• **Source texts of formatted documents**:
· · · · ·

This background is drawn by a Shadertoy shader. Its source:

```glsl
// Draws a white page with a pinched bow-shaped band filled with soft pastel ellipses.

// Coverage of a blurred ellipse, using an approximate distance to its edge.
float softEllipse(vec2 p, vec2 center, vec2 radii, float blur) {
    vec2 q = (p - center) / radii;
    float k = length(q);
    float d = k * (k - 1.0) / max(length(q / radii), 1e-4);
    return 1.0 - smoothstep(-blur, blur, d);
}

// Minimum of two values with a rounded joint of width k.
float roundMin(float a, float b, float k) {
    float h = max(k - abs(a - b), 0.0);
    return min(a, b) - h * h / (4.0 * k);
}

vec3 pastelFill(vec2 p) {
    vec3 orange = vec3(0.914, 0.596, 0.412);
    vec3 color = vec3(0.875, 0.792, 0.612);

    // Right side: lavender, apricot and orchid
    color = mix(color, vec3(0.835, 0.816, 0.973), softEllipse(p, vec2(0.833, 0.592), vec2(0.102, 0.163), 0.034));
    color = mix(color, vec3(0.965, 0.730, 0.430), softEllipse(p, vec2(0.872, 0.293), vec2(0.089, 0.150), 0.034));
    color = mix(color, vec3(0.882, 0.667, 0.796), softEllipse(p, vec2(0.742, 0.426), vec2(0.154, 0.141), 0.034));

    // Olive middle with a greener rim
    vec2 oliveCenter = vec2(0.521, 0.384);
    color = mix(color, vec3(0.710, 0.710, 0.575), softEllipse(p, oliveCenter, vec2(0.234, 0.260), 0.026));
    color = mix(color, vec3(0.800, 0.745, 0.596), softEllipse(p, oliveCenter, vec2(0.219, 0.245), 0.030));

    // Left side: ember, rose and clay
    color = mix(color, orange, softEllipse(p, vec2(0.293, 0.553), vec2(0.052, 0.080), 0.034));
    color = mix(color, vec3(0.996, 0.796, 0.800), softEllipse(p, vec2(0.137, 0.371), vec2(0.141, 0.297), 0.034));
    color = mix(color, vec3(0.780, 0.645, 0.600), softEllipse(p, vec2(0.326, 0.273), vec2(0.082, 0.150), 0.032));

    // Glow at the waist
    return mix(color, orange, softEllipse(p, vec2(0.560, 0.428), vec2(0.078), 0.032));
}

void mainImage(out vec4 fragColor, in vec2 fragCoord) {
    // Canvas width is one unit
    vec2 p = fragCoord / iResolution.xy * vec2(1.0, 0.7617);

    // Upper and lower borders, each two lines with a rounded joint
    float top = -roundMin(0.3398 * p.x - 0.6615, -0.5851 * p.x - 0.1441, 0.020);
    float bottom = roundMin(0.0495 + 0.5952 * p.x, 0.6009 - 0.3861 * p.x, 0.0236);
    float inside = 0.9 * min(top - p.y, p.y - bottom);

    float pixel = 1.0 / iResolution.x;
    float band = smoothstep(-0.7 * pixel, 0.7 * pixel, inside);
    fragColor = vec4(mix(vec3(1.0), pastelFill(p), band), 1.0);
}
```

· · · · ·

• **Exercise directions**: Word for word, set down all the lines above.

• **Response to the task**:
This background is drawn by a Shadertoy shader. Its source:

```glsl
// Draws a white page with a pinched bow-shaped band filled with soft pastel ellipses.

// Coverage of a blurred ellipse, using an approximate distance to its edge.
float softEllipse(vec2 p, vec2 center, vec2 radii, float blur) {
    vec2 q = (p - center) / radii;
    float k = length(q);
    float d = k * (k - 1.0) / max(length(q / radii), 1e-4);
    return 1.0 - smoothstep(-blur, blur, d);
}

// Minimum of two values with a rounded joint of width k.
float roundMin(float a, float b, float k) {
    float h = max(k - abs(a - b), 0.0);
    return min(a, b) - h * h / (4.0 * k);
}

vec3 pastelFill(vec2 p) {
    vec3 orange = vec3(0.914, 0.596, 0.412);
    vec3 color = vec3(0.875, 0.792, 0.612);

    // Right side: lavender, apricot and orchid
    color = mix(color, vec3(0.835, 0.816, 0.973), softEllipse(p, vec2(0.833, 0.592), vec2(0.102, 0.163), 0.034));
    color = mix(color, vec3(0.965, 0.730, 0.430), softEllipse(p, vec2(0.872, 0.293), vec2(0.089, 0.150), 0.034));
    color = mix(color, vec3(0.882, 0.667, 0.796), softEllipse(p, vec2(0.742, 0.426), vec2(0.154, 0.141), 0.034));

    // Olive middle with a greener rim
    vec2 oliveCenter = vec2(0.521, 0.384);
    color = mix(color, vec3(0.710, 0.710, 0.575), softEllipse(p, oliveCenter, vec2(0.234, 0.260), 0.026));
    color = mix(color, vec3(0.800, 0.745, 0.596), softEllipse(p, oliveCenter, vec2(0.219, 0.245), 0.030));

    // Left side: ember, rose and clay
    color = mix(color, orange, softEllipse(p, vec2(0.293, 0.553), vec2(0.052, 0.080), 0.034));
    color = mix(color, vec3(0.996, 0.796, 0.800), softEllipse(p, vec2(0.137, 0.371), vec2(0.141, 0.297), 0.034));
    color = mix(color, vec3(0.780, 0.645, 0.600), softEllipse(p, vec2(0.326, 0.273), vec2(0.082, 0.150), 0.032));

    // Glow at the waist
    return mix(color, orange, softEllipse(p, vec2(0.560, 0.428), vec2(0.078), 0.032));
}

void mainImage(out vec4 fragColor, in vec2 fragCoord) {
    // Canvas width is one unit
    vec2 p = fragCoord / iResolution.xy * vec2(1.0, 0.7617);

    // Upper and lower borders, each two lines with a rounded joint
    float top = -roundMin(0.3398 * p.x - 0.6615, -0.5851 * p.x - 0.1441, 0.020);
    float bottom = roundMin(0.0495 + 0.5952 * p.x, 0.6009 - 0.3861 * p.x, 0.0236);
    float inside = 0.9 * min(top - p.y, p.y - bottom);

    float pixel = 1.0 / iResolution.x;
    float band = smoothstep(-0.7 * pixel, 0.7 * pixel, inside);
    fragColor = vec4(mix(vec3(1.0), pastelFill(p), band), 1.0);
}
```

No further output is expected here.